|International Classification||B41K3/44, B41K3/64, B41K3/56, B41K3/12|
|Cooperative Classification||B41K3/44, B41K3/126, B41K3/56, B41K3/64|
|European Classification||B41K3/56, B41K3/12B6B, B41K3/64, B41K3/44|
|Jul 13, 1984||AS||Assignment|
Owner name: BURROUGHS CORPORATION
Free format text: MERGER;ASSIGNORS:BURROUGHS CORPORATION A CORP OF MI (MERGED INTO);BURROUGHS DELAWARE INCORPORATEDA DE CORP. (CHANGED TO);REEL/FRAME:004312/0324

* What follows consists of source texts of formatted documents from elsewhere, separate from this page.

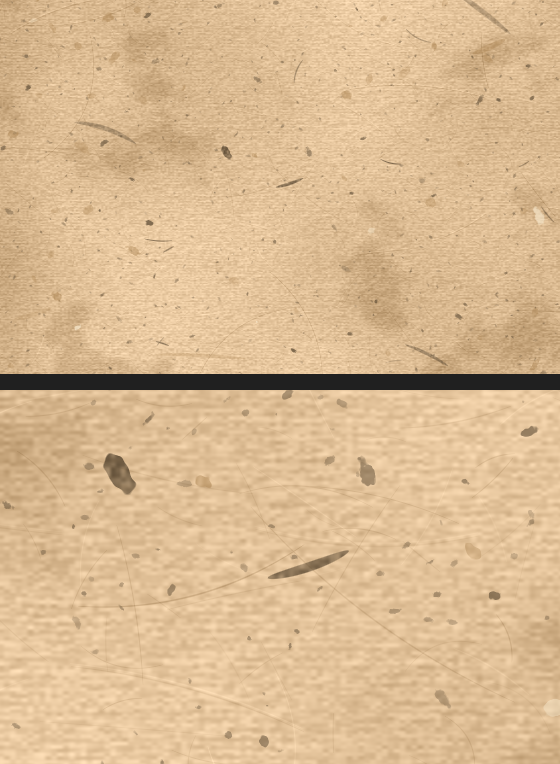
Top, the full canvas; bottom, a detail of the centre.
A WebGL 2 fragment shader for this texture:

```glsl
#version 300 es
precision highp float;
// Handmade fibre paper: warm mottled pulp with a fine horizontal laid grain,
// over which hairs, raised creases, bark flakes and specks are scattered.
// Each kind of inclusion is one jittered grid, searched over 3x3 cells.

#define PULP vec3(0.892, 0.765, 0.605)
#define BARK vec3(0.37, 0.30, 0.21)
#define STRAW vec3(0.69, 0.54, 0.35)
#define CHALK vec3(0.97, 0.91, 0.80)
#define MOTTLE 0.15
#define GRAIN 0.105
#define RELIEF 0.085
#define LAID_ROWS 125.0
#define LAID_DEPTH 0.019
#define HAIR_DEPTH 0.13

uniform vec2 u_resolution;
out vec4 fragColor;

vec4 hash4(vec2 p) {
  vec4 h = fract(p.xyxy * vec4(0.1031, 0.1030, 0.0973, 0.1099));
  h += dot(h, h.wzxy + 33.33);
  return fract((h.xxyz + h.yzzw) * h.zywx);
}

float noise(vec2 p) {
  vec2 i = floor(p), f = fract(p);
  f = f * f * (3.0 - 2.0 * f);
  return mix(mix(hash4(i).x, hash4(i + vec2(1, 0)).x, f.x),
             mix(hash4(i + vec2(0, 1)).x, hash4(i + vec2(1, 1)).x, f.x), f.y);
}

float fbm(vec2 p) {
  float sum = 0.0, amp = 0.5;
  for (int i = 0; i < 5; i++) {
    sum += amp * noise(p);
    p = mat2(1.6, 1.2, -1.2, 1.6) * p + 17.3;
    amp *= 0.5;
  }
  return sum;
}

// Pixel coverage of a shape at signed distance d
float cover(float d) {
  return clamp(0.5 - d * u_resolution.y / 1.2, 0.0, 1.0);
}

vec2 turn(vec2 p, float a) {
  float c = cos(a), s = sin(a);
  return vec2(c * p.x + s * p.y, c * p.y - s * p.x);
}

// Bent tapering strands; reach is the half length in cells, width in heights
float strands(vec2 p, float cells, float density, float reach, float width,
              float tilt, float bend, float seed) {
  float mask = 0.0;
  vec2 g = p * cells + 40.0;
  for (int i = 0; i < 9; i++) {
    vec2 cell = floor(g) + vec2(i % 3 - 1, i / 3 - 1);
    vec4 r = hash4(cell + seed * 7.31), s = hash4(cell + seed * 3.17 + 91.7);
    if (r.x > density) continue;
    float a = r.w * 2.0 - 1.0;
    vec2 q = turn(g - cell - r.yz, a * abs(a) * tilt - 0.1);
    float len = reach * mix(0.35, 1.0, s.x);
    q.y += (s.y - 0.5) * bend * q.x * q.x / reach;
    float u = q.x / len;
    float w = width * mix(0.5, 1.0, s.w) * sqrt(max(0.0, 1.0 - u * u));
    float d = max(abs(q.y) / cells - w, (abs(q.x) - len) / cells);
    mask = max(mask, cover(d) * mix(0.3, 1.0, s.z));
  }
  return mask;
}

// Ragged flakes, mostly small, stretched along a random direction
float flakes(vec2 p, float cells, float density, float radius, float seed) {
  float mask = 0.0;
  vec2 g = p * cells + 60.0;
  float ragged = noise(p * 0.9 / radius + seed) + 0.5 * noise(p * 2.5 / radius) - 0.75;
  for (int i = 0; i < 9; i++) {
    vec2 cell = floor(g) + vec2(i % 3 - 1, i / 3 - 1);
    vec4 r = hash4(cell + seed * 5.77), s = hash4(cell + seed * 2.39 + 53.1);
    if (r.x > density) continue;
    vec2 q = turn((g - cell - r.yz) / cells, (r.w - 0.5) * 2.6);
    q.x /= mix(1.0, 2.2, s.x);
    float d = length(q) - radius * (mix(0.35, 1.0, s.y * s.y) + 0.6 * ragged);
    mask = max(mask, cover(d) * mix(0.35, 1.0, s.z));
  }
  return mask;
}

void main() {
  vec2 p = gl_FragCoord.xy / u_resolution.y;
  vec2 uv = gl_FragCoord.xy / u_resolution;
  vec2 lit = vec2(-0.0012, 0.0028);

  // Cloudy pulp, darker towards the left edge and lower right
  float cloud = fbm(p * vec2(2.2, 3.0) + 4.0);
  float tone = (cloud - 0.48) * MOTTLE;
  tone -= 0.08 * smoothstep(0.58, 0.76, fbm(p * vec2(5.0, 7.0) + 31.0));
  tone -= 0.06 * smoothstep(0.12, 0.0, uv.x) + 0.05 * smoothstep(0.75, 1.3, uv.x + 0.5 * (1.0 - uv.y));

  // Laid rows, surface relief and fine grain
  float wobble = noise(p * vec2(14.0, 9.0)) * 3.0 + noise(p * 60.0) * 1.6;
  tone += LAID_DEPTH * sin(p.y * LAID_ROWS * 6.2832 + wobble) * noise(p * vec2(50.0, 20.0)) * 1.6;
  vec2 rough = vec2(85.0, 130.0);
  tone += RELIEF * (noise(p * rough) - noise((p + lit) * rough));
  tone += GRAIN * (noise(p * vec2(190.0, 310.0)) - 0.5);

  // Raised creases: a bright ridge beside its shadow
  float ridge = strands(p, 4.5, 0.55, 0.85, 0.0010, 0.9, 0.5, 1.0);
  float shade = strands(p + lit, 4.5, 0.55, 0.85, 0.0010, 0.9, 0.5, 1.0);
  tone += 0.07 * ridge - 0.10 * shade;

  // Fine hairs, short and long
  float hair = 0.7 * strands(p, 15.0, 0.75, 0.6, 0.0005, 1.6, 0.9, 2.0);
  hair += 0.6 * strands(p, 9.0, 0.6, 0.8, 0.0006, 1.5, 0.8, 3.0);
  hair += strands(p, 4.0, 0.5, 0.75, 0.0008, 1.4, 0.7, 4.0);
  tone -= HAIR_DEPTH * hair;
  tone += 0.06 * strands(p, 11.0, 0.5, 0.8, 0.0007, 1.5, 0.7, 5.0);
  vec3 color = PULP + tone * vec3(0.97, 1.0, 1.03);

  // Straw shards, bark splinters, flakes and specks
  float fleck = 0.55 + 0.6 * noise(p * 220.0);
  color = mix(color, STRAW, 0.6 * fleck * strands(p, 2.5, 0.3, 0.32, 0.009, 0.6, 0.3, 6.0));
  color = mix(color, BARK, 0.8 * fleck * strands(p, 2.6, 0.22, 0.26, 0.008, 0.7, 0.4, 7.0));
  color = mix(color, BARK, 0.85 * strands(p, 7.0, 0.22, 0.28, 0.0022, 1.6, 0.5, 8.0));
  color = mix(color, STRAW, 0.7 * fleck * flakes(p, 9.0, 0.3, 0.012, 9.0));
  color = mix(color, BARK, 0.85 * fleck * flakes(p, 3.6, 0.2, 0.018, 10.0));
  color = mix(color, BARK, 0.75 * flakes(p, 13.0, 0.28, 0.0065, 11.0));
  color = mix(color, BARK, 0.55 * flakes(p, 38.0, 0.3, 0.0032, 12.0));
  color = mix(color, CHALK, 0.8 * flakes(p, 4.5, 0.25, 0.012, 13.0));

  fragColor = vec4(clamp(color, 0.0, 1.0), 1.0);
}
```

Effective date: 19840530
|Nov 22, 1988||AS||Assignment|
Owner name: UNISYS CORPORATION, PENNSYLVANIA
Free format text: MERGER;ASSIGNOR:BURROUGHS CORPORATION;REEL/FRAME:005012/0501
Effective date: 19880509